From the protests in Tiananmen Square to the fall of the Berlin Wall, to the anti-G8 and anti-WTO demonstrations, the global era is distinguished by disobedience, which has taken central stage after a lengthy stretch of silence. This book offers a systematic review of the ways in which disobedience has been conceptualized, supported, and criticized throughout the history of Western political thought.

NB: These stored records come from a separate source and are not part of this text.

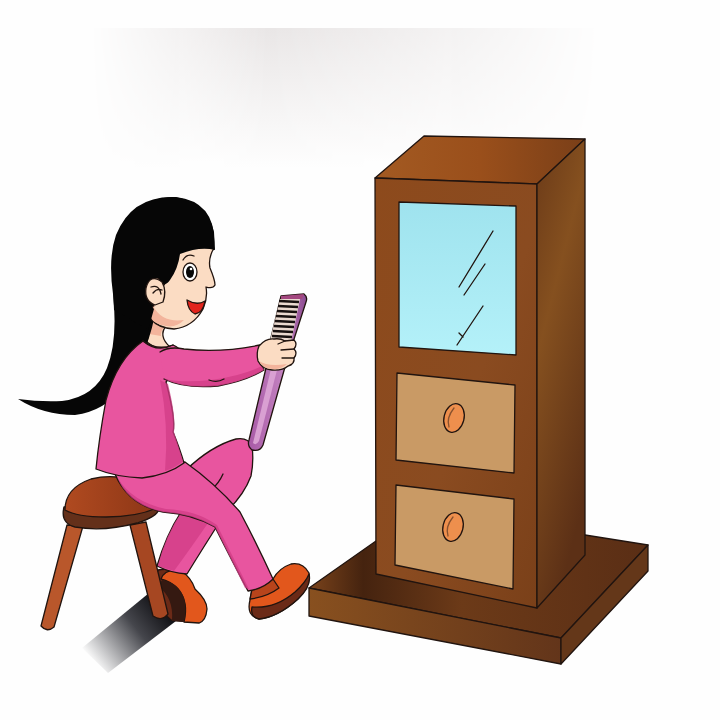
<!DOCTYPE html>
<html lang="en">
<head>
<meta charset="utf-8">
<title>Girl combing her hair at a dressing cabinet</title>
<style>
:root {
  --paper: #fefefe;
  --ink: #21140f;
  --hair: #060606;
  --skin: #fbdcc3;
  --skin-shade: #f3b49c;
  --pink: #e8559f;
  --pink-shade: #d23c86;
  --shoe: #e2571c;
  --shoe-dark: #6b2a17;
  --drawer: #c99a65;
  --knob: #ee8f4d;
  --red: #e3241c;
}
html, body { margin: 0; background: var(--paper); overflow: hidden; }
svg { display: block; width: 720px; height: 720px; }
.outlined { stroke: var(--ink); stroke-width: 1.3; stroke-linejoin: round; stroke-linecap: round; }
.line { fill: none; stroke: var(--ink); stroke-width: 1.3; stroke-linecap: round; stroke-linejoin: round; }
.hair { fill: var(--hair); }
.skin { fill: var(--skin); }
.skin-shade { fill: var(--skin-shade); }
.pink { fill: var(--pink); }
.pink-shade { fill: var(--pink-shade); opacity: .75; }
.shoe { fill: var(--shoe); }
.shoe-dark { fill: var(--shoe-dark); }
.drawer { fill: var(--drawer); }
.knob { fill: var(--knob); }
</style>
</head>
<body>
<svg viewBox="0 0 720 720" role="img" aria-label="A girl on a stool holds a comb in front of a mirror cabinet">
  <defs>
    <linearGradient id="paper-tint" x1="0" y1="0" x2="0" y2="1">
      <stop offset="0" stop-color="#e9e6e6"/>
      <stop offset="1" stop-color="#fefefe"/>
    </linearGradient>
    <linearGradient id="tint-fade" x1="0" y1="0" x2="1" y2="0">
      <stop offset="0" stop-color="#000"/>
      <stop offset=".35" stop-color="#fff"/>
      <stop offset=".65" stop-color="#999"/>
      <stop offset="1" stop-color="#000"/>
    </linearGradient>
    <mask id="tint-mask"><rect x="90" y="28" width="510" height="150" fill="url(#tint-fade)"/></mask>
    <linearGradient id="wood-top" x1="0" y1="0" x2="1" y2="0">
      <stop offset="0" stop-color="#a35a22"/>
      <stop offset=".5" stop-color="#9a4f1b"/>
      <stop offset="1" stop-color="#7a3f18"/>
    </linearGradient>
    <linearGradient id="wood-front" x1="0" y1="0" x2="1" y2="1">
      <stop offset="0" stop-color="#8d4a1c"/>
      <stop offset=".55" stop-color="#8a4b20"/>
      <stop offset="1" stop-color="#7a4019"/>
    </linearGradient>
    <linearGradient id="wood-side" x1="0" y1="0" x2=".4" y2="1">
      <stop offset="0" stop-color="#6b3a18"/>
      <stop offset=".4" stop-color="#85501f"/>
      <stop offset="1" stop-color="#5c3016"/>
    </linearGradient>
    <linearGradient id="base-top" x1="0" y1="0" x2="1" y2="0">
      <stop offset="0" stop-color="#7a431b"/>
      <stop offset=".16" stop-color="#45230f"/>
      <stop offset=".45" stop-color="#6c3a18"/>
      <stop offset="1" stop-color="#5a2e15"/>
    </linearGradient>
    <linearGradient id="base-front" x1="0" y1="0" x2="1" y2="0">
      <stop offset="0" stop-color="#88501f"/>
      <stop offset="1" stop-color="#63351a"/>
    </linearGradient>
    <linearGradient id="glass" x1="0" y1="0" x2="0" y2="1">
      <stop offset="0" stop-color="#9fe3ee"/>
      <stop offset="1" stop-color="#b4f1f9"/>
    </linearGradient>
    <linearGradient id="stool-seat" x1="0" y1="0" x2="1" y2="0">
      <stop offset="0" stop-color="#b04a20"/>
      <stop offset="1" stop-color="#8c3616"/>
    </linearGradient>
    <linearGradient id="floor-shadow" gradientUnits="userSpaceOnUse" x1="165" y1="605" x2="92" y2="662">
      <stop offset="0" stop-color="#0c0c10"/>
      <stop offset=".4" stop-color="#45464c"/>
      <stop offset="1" stop-color="#fefefe"/>
    </linearGradient>
    <linearGradient id="comb-handle" x1="0" y1="0" x2="1" y2="0">
      <stop offset="0" stop-color="#a85aa6"/>
      <stop offset=".6" stop-color="#c382c0"/>
      <stop offset="1" stop-color="#8b4a90"/>
    </linearGradient>
    <g id="drawer-knob">
      <ellipse class="knob outlined" rx="10" ry="14.5" transform="rotate(14)"/>
      <path class="line" d="M-5 9Q-8 0 0-10" opacity=".5"/>
    </g>
  </defs>

  <rect width="720" height="720" fill="#fefefe"/>
  <rect x="90" y="28" width="510" height="140" fill="url(#paper-tint)" mask="url(#tint-mask)"/>

  <g id="cabinet">
    <g id="plinth" class="outlined">
      <polygon fill="url(#base-top)" points="309,588 376,541 585,535 648,545 561,638"/>
      <polygon fill="url(#base-front)" points="309,588 561,638 561,664 309,616"/>
      <polygon fill="#643719" points="561,638 648,545 648,571 561,664"/>
    </g>
    <g id="body" class="outlined">
      <polygon fill="url(#wood-top)" points="375,178 424,136 585,139 537,184"/>
      <polygon fill="url(#wood-front)" points="375,178 537,184 537,608 376,574"/>
      <polygon fill="url(#wood-side)" points="537,184 585,139 585,555 537,608"/>
    </g>
    <g id="mirror">
      <polygon class="outlined" fill="url(#glass)" points="399,202 516,206 516,355 399,347"/>
      <path class="line" d="M493 231L459 287M485 264L464 295M483 306L457 345M459 333L463 337"/>
    </g>
    <g id="drawers">
      <polygon class="drawer outlined" points="397,373 515,385 514,473 396,460"/>
      <polygon class="drawer outlined" points="396,485 514,499 513,589 395,565"/>
      <use href="#drawer-knob" x="454" y="418"/>
      <use href="#drawer-knob" x="453" y="527"/>
    </g>
  </g>

  <path id="shadow" fill="url(#floor-shadow)" d="M149 593L82 648L108 673L176 621Z"/>

  <g id="girl">
    <g id="far-leg">
      <path class="shoe-dark outlined" d="M158 570Q172 567 181 576L190 622L171 620Q155 606 153 590Z"/>
      <path class="shoe outlined" d="M181 571Q191 577 195 589Q207 600 207 609Q206 621 199 623L184 622Q189 602 178 589Q170 581 161 579Q165 568 181 571Z"/>
      <path fill="#351911" d="M162 580Q178 582 184 598Q187 610 184 622L172 621Q174 598 158 586Z"/>
      <path class="pink outlined" d="M186 470Q211 446 236 439Q248 437 252 446Q254 461 251 476Q244 495 226 512Q203 548 187 574Q171 573 157 566Q166 535 181 512Z"/>
      <path class="pink-shade" d="M183 510L208 523Q193 545 174 571L158 566Q165 535 183 510Z"/>
      <path class="line" d="M223 474Q219 483 212 489"/>
    </g>

    <g id="stool">
      <path class="outlined" fill="#b9572b" d="M67 525L83 526L54 627Q47 633 41 626Z"/>
      <path class="outlined" fill="#a64722" d="M130 525L146 522L168 614Q162 622 153 616Z"/>
      <path class="outlined" fill="#64301a" d="M64 507Q60 523 75 527Q104 532 137 523Q157 517 159 509L150 500Z"/>
      <path class="outlined" fill="url(#stool-seat)" d="M65 510Q65 488 91 479Q119 472 143 485Q162 498 157 508Q137 517 106 517Q77 517 65 510Z"/>
    </g>

    <g id="near-leg">
      <path class="shoe outlined" d="M252 589Q263 587 273 579Q279 568 291 564Q303 562 309 573Q311 586 298 599Q278 617 259 619Q246 616 250 600Z"/>
      <path class="shoe-dark outlined" d="M252 607Q275 609 295 592Q306 582 309 574Q312 586 298 599Q278 617 259 619Q250 617 252 607Z"/>
      <path class="outlined" fill="#b8441b" d="M252 589Q264 587 273 579L279 588Q267 597 250 599Z"/>
      <path class="pink outlined" d="M115 474L185 462Q216 484 240 512Q258 546 273 579Q263 589 248 591Q232 561 215 527Q193 514 163 512Q128 505 115 474Z"/>
      <path class="pink-shade" d="M117 477Q132 502 166 509Q196 510 217 525L249 589L245 588L215 527Q193 514 163 512Q128 505 117 477Z"/>
    </g>

    <path class="skin outlined" d="M151 321L166 326Q158 336 170 347Q159 352 147 342Z"/>
    <path class="skin-shade" d="M153 322L165 327Q160 331 161 336Q155 335 149 334Z"/>

    <path id="back-hair" class="hair" d="M176 197Q132 195 116 235Q108 258 113 294Q118 340 107 368Q95 397 62 401Q40 402 18 399Q43 415 75 415Q105 411 123 387Q146 357 154 319L185 258L214 250Q218 202 176 197Z"/>

    <g id="head">
      <path class="skin outlined" d="M182 236L214 248Q208 258 210 268Q215 280 215 285Q213 289 206 287Q208 298 203 309Q193 327 174 329Q158 328 151 319L154 304Q143 300 145 288Q148 277 158 278L164 285Q172 274 179 252Z"/>
      <path class="skin-shade" d="M153 306Q162 323 184 320Q176 328 166 326Q154 324 151 318Z"/>
      <path class="line" d="M151 287Q159 284 161 294M154 293Q158 288 163 290"/>
      <path class="hair" d="M112 260Q122 198 174 197Q207 201 214 232L215 250Q200 246 180 254Q178 269 170 280Q164 289 159 278Q143 277 146 297Q151 306 154 309L148 330L114 310Z"/>
      <path class="skin outlined" d="M162 282Q150 273 146 288Q144 301 155 305L163 302Q167 291 162 282Z"/>
      <path class="line" d="M151 287Q159 284 161 294M153 293Q157 288 162 290"/>
      <path class="line" d="M183 260Q187 253 194 256" stroke-width="2"/>
      <ellipse class="outlined" cx="190" cy="272" rx="7" ry="9" fill="#fff"/>
      <ellipse cx="190" cy="272" rx="4" ry="6" fill="#090909"/>
      <circle cx="191" cy="269" r="1.3" fill="#fff"/>
      <path class="outlined" fill="var(--red)" d="M187 300Q197 306 205 301Q203 313 195 314Q188 311 187 300Z"/>
    </g>

    <g id="jacket">
      <path class="pink outlined" d="M143 341Q157 351 173 345Q186 351 184 361L166 382Q176 420 173 432Q180 449 184 463Q168 475 142 478Q116 477 96 469Q99 438 106 400Q117 359 143 341Z"/>
      <path class="pink-shade" d="M160 380L168 384Q176 416 174 432L183 461Q175 468 165 471Q169 425 160 380Z"/>
      <path class="line" d="M143 341Q157 353 173 345"/>
    </g>

    <g id="comb">
      <path class="outlined" fill="url(#comb-handle)" d="M281 296L304 294Q308 297 306 302L285 367L263 445Q260 452 252 450Q247 446 249 440L266 368L270 342Z"/>
      <path fill="#d9a0d2" d="M277 370L259 441Q256 446 253 443L271 369Z"/>
      <path fill="#a3477f" d="M281 296L304 294L302 299L281 300Z"/>
      <polygon fill="#ead9cf" points="280,299 300,299 291,342 270,341"/>
      <path fill="none" stroke="#17100f" stroke-width="2.6" d="M279 301L299 302M278 306L298 307M277 311L297 312M276 316L296 317M275 321L295 322M274 326L294 327M273 331L293 332M272 336L292 337M271 341L291 342"/>
    </g>

    <g id="arm">
      <path class="pink outlined" d="M160 352Q169 346 184 349Q221 353 260 345Q256 357 264 370Q246 381 218 386Q184 389 164 379"/>
      <path class="pink-shade" d="M164 379Q183 383 211 380Q242 376 262 366L264 370Q246 381 218 386Q184 389 164 379Z"/>
      <path class="line" d="M209 380Q217 383 224 379"/>
      <path class="skin outlined" d="M259 346Q266 338 274 339Q280 338 285 341L294 340Q298 344 294 349Q298 353 294 358Q295 364 288 366Q282 371 272 370Q262 369 258 361Q256 353 259 346Z"/>
      <path class="line" d="M294 349L281 350M294 358L282 358M285 341L278 344"/>
      <path class="skin-shade" d="M259 361Q268 367 287 364Q281 370 272 369Q262 368 259 361Z"/>
    </g>
  </g>
</svg>
</body>
</html>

The path followed by the author goes from Antigone to contemporary hackers, documents the appearance of the term in the political lexicon, explains its many manifestations, and shows how its semantic wealth goes well beyond the "liberal" interpretations with which it has been identified, especially in the 1960s and 1970s. Disobedience is not merely a moderate alternative to revolution and rebellion, but rather a different way of perceiving radical politics, based on avoidance and defection vis--vis the established order.
Raffaele Laudani has held teaching posts at the University of Parma and Columbia University in New York; he currently has a research scholarship at the University of Bologna.